### TO DO
How many lines in these entries contain the string "story"? Reply with the number alone.

### MATERIAL FOR THE TASK
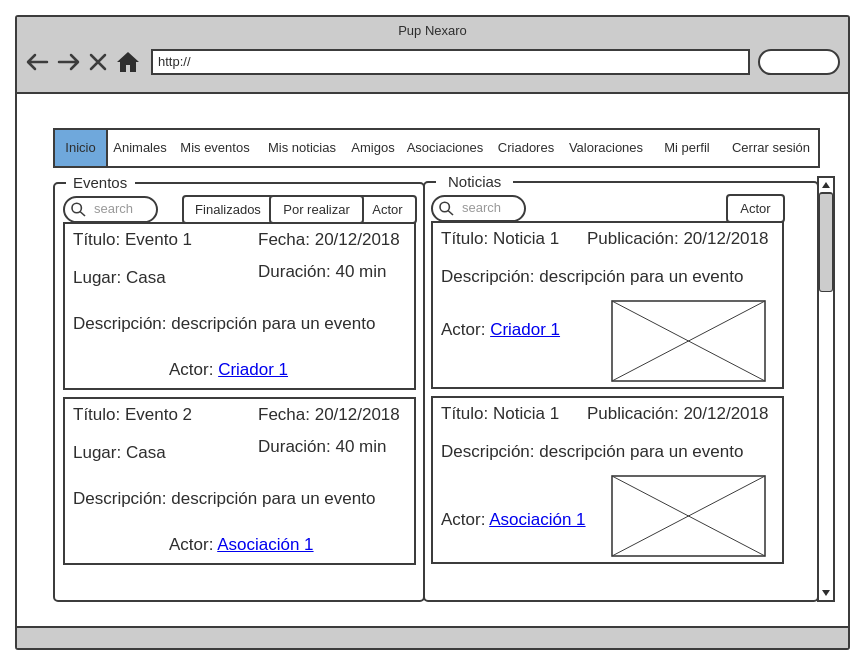
<!DOCTYPE html>
<html lang="es">
<head>
<meta charset="utf-8">
<title>Pup Nexaro</title>
<style>
:root {
  --line: #3c3c3c;
  --ink: #2e2e2e;
  --chrome: #cccccc;
  --active: #6fa8dc;
  --hint: #999999;
  --link: #0000ee;
  --paper: #ffffff;
  --stroke: 2px solid var(--line);
}
* { box-sizing: border-box; margin: 0; padding: 0; }
body {
  width: 865px; height: 665px; padding: 15px; overflow: hidden;
  background: var(--paper); color: var(--ink);
  font: 13px/20px "Liberation Sans", Arial, sans-serif;
  white-space: nowrap;
}
svg { display: block; flex: none; fill: none; stroke: var(--line); }
.window {
  display: flex; flex-direction: column;
  width: 835px; height: 635px; border: var(--stroke); border-radius: 3px;
}
.chrome { height: 77px; background: var(--chrome); border-bottom: var(--stroke); }
.window-title { font-size: 13px; font-weight: 400; line-height: 27px; text-align: center; }
.toolbar { display: flex; align-items: center; gap: 6px; height: 26px; margin-top: 5px; padding-left: 9px; }
.toolbar svg { stroke-width: 2.5; stroke-linecap: round; stroke-linejoin: round; }
.address { width: 599px; height: 26px; margin-left: 5px; padding-left: 5px; line-height: 22px; background: var(--paper); border: var(--stroke); }
.quick-search { width: 82px; height: 26px; margin-left: 2px; background: var(--paper); border: var(--stroke); border-radius: 13px; }
.menu {
  display: grid; grid-template-columns: 53px 64px 86px 88px 54px 90px 72px 88px 74px 94px;
  width: 767px; height: 40px; margin: 34px 0 8px 36px; border: var(--stroke); list-style: none;
}
.menu a { display: block; height: 36px; line-height: 36px; text-align: center; color: inherit; text-decoration: none; }
.menu .current { background: var(--active); border-right: var(--stroke); }
.board { display: flex; align-items: flex-end; height: 426px; margin-left: 36px; }
.panel { position: relative; padding-top: 11px; border: var(--stroke); border-radius: 5px; }
.events { width: 372px; height: 420px; padding-left: 8px; }
.news { width: 396px; height: 421px; margin-left: -2px; padding-left: 6px; }
.legend { position: absolute; top: -11px; left: 11px; width: 69px; padding-left: 7px; font-size: 15px; font-weight: 400; background: var(--paper); }
.news .legend { width: 77px; padding-left: 12px; }
.filters { position: relative; z-index: 1; display: flex; align-items: flex-start; width: 354px; height: 27px; }
.search { display: flex; align-items: center; gap: 7px; width: 95px; height: 27px; margin: 1px auto 0 0; padding-left: 6px; color: var(--hint); background: var(--paper); border: var(--stroke); border-radius: 14px; }
.search span { margin-top: -2px; }
.filter { width: 59px; height: 29px; line-height: 25px; text-align: center; color: inherit; text-decoration: none; background: var(--paper); border: var(--stroke); border-radius: 4px; }
.finished { width: 92px; }
.upcoming { position: relative; z-index: 1; width: 95px; margin: 0 -6px 0 -5px; }
.card { display: grid; width: 353px; height: 168px; margin-bottom: 7px; padding: 6px 0 0 8px; font-size: 17px; border: var(--stroke); }
.card a { color: var(--link); }
.wide { grid-column: 1 / -1; }
.event { grid-template: 38px 46px 46px 20px / 185px 1fr; }
.duration { margin-top: -6px; }
.event .author { padding-left: 96px; }
.story { grid-template: 38px 33px 82px / 146px 1fr; }
.story .author { margin-top: 20px; }
.story .author.low { margin-top: 35px; }
.story svg { margin-left: 24px; }
.scrollbar { display: flex; flex-direction: column; align-items: center; width: 18px; height: 426px; margin-left: -2px; border: var(--stroke); }
.scrollbar svg { fill: var(--ink); stroke: none; }
.thumb { width: 14px; height: 100px; background: var(--chrome); border: var(--stroke); border-width: 2px 1px 1px; border-radius: 3px; }
.scrollbar .down { margin-top: auto; }
.status { height: 22px; margin-top: auto; background: var(--chrome); border-top: var(--stroke); }
</style>
</head>
<body>
<svg width="0" height="0" style="position:absolute" aria-hidden="true">
  <defs>
    <g id="lens"><circle cx="5.7" cy="6" r="4.7"/><path d="M9 9.500 14 14"/></g>
    <g id="placeholder"><rect x="1" y="1" width="153" height="80" stroke-width="1.600"/><path d="M1 1 154 81M154 1 1 81"/></g>
  </defs>
</svg>
<div class="window">
  <header class="chrome">
    <h1 class="window-title">Pup Nexaro</h1>
    <div class="toolbar">
      <svg width="24" height="24" role="img" aria-label="Atrás"><path d="M21 12H3M9 5 2 12 9 19"/></svg>
      <svg width="24" height="24" role="img" aria-label="Adelante"><path d="M3 12H21M15 5 22 12 15 19"/></svg>
      <svg width="24" height="24" role="img" aria-label="Detener"><path d="M5 5 19 19M19 5 5 19"/></svg>
      <svg width="24" height="24" role="img" aria-label="Inicio"><polygon points="12,2 23,12 20,12 20,22 14,22 14,15 10,15 10,22 4,22 4,12 1,12" fill="#2e2e2e" stroke="none"/></svg>
      <div class="address">http://</div>
      <div class="quick-search"></div>
    </div>
  </header>
  <nav>
    <ul class="menu">
      <li><a class="current" href="#">Inicio</a></li>
      <li><a href="#">Animales</a></li>
      <li><a href="#">Mis eventos</a></li>
      <li><a href="#">Mis noticias</a></li>
      <li><a href="#">Amigos</a></li>
      <li><a href="#">Asociaciones</a></li>
      <li><a href="#">Criadores</a></li>
      <li><a href="#">Valoraciones</a></li>
      <li><a href="#">Mi perfil</a></li>
      <li><a href="#">Cerrar sesión</a></li>
    </ul>
  </nav>
  <main class="board">
    <section class="panel events">
      <h2 class="legend">Eventos</h2>
      <div class="filters">
        <div class="search"><svg width="16" height="16" stroke-width="1.600"><use href="#lens"/></svg><span>search</span></div>
        <a class="filter finished" href="#">Finalizados</a>
        <a class="filter upcoming" href="#">Por realizar</a>
        <a class="filter" href="#">Actor</a>
      </div>
      <article class="card event">
        <p>Título: Evento 1</p>
        <p>Fecha: 20/12/2018</p>
        <p>Lugar: Casa</p>
        <p class="duration">Duración: 40 min</p>
        <p class="wide">Descripción: descripción para un evento</p>
        <p class="wide author">Actor: <a href="#">Criador 1</a></p>
      </article>
      <article class="card event">
        <p>Título: Evento 2</p>
        <p>Fecha: 20/12/2018</p>
        <p>Lugar: Casa</p>
        <p class="duration">Duración: 40 min</p>
        <p class="wide">Descripción: descripción para un evento</p>
        <p class="wide author">Actor: <a href="#">Asociación 1</a></p>
      </article>
    </section>
    <section class="panel news">
      <h2 class="legend">Noticias</h2>
      <div class="filters">
        <div class="search"><svg width="16" height="16" stroke-width="1.600"><use href="#lens"/></svg><span>search</span></div>
        <a class="filter" href="#">Actor</a>
      </div>
      <article class="card story">
        <p>Título: Noticia 1</p>
        <p>Publicación: 20/12/2018</p>
        <p class="wide">Descripción: descripción para un evento</p>
        <p class="author">Actor: <a href="#">Criador 1</a></p>
        <svg width="155" height="82" role="img" aria-label="Imagen de la noticia"><use href="#placeholder"/></svg>
      </article>
      <article class="card story">
        <p>Título: Noticia 1</p>
        <p>Publicación: 20/12/2018</p>
        <p class="wide">Descripción: descripción para un evento</p>
        <p class="author low">Actor: <a href="#">Asociación 1</a></p>
        <svg width="155" height="82" role="img" aria-label="Imagen de la noticia"><use href="#placeholder"/></svg>
      </article>
    </section>
    <div class="scrollbar">
      <svg width="14" height="14"><polygon points="7,4 11,10 3,10"/></svg>
      <div class="thumb"></div>
      <svg class="down" width="14" height="14"><polygon points="3,4 11,4 7,10"/></svg>
    </div>
  </main>
  <footer class="status"></footer>
</div>
</body>
</html>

### OUTPUT OF THE TASK
6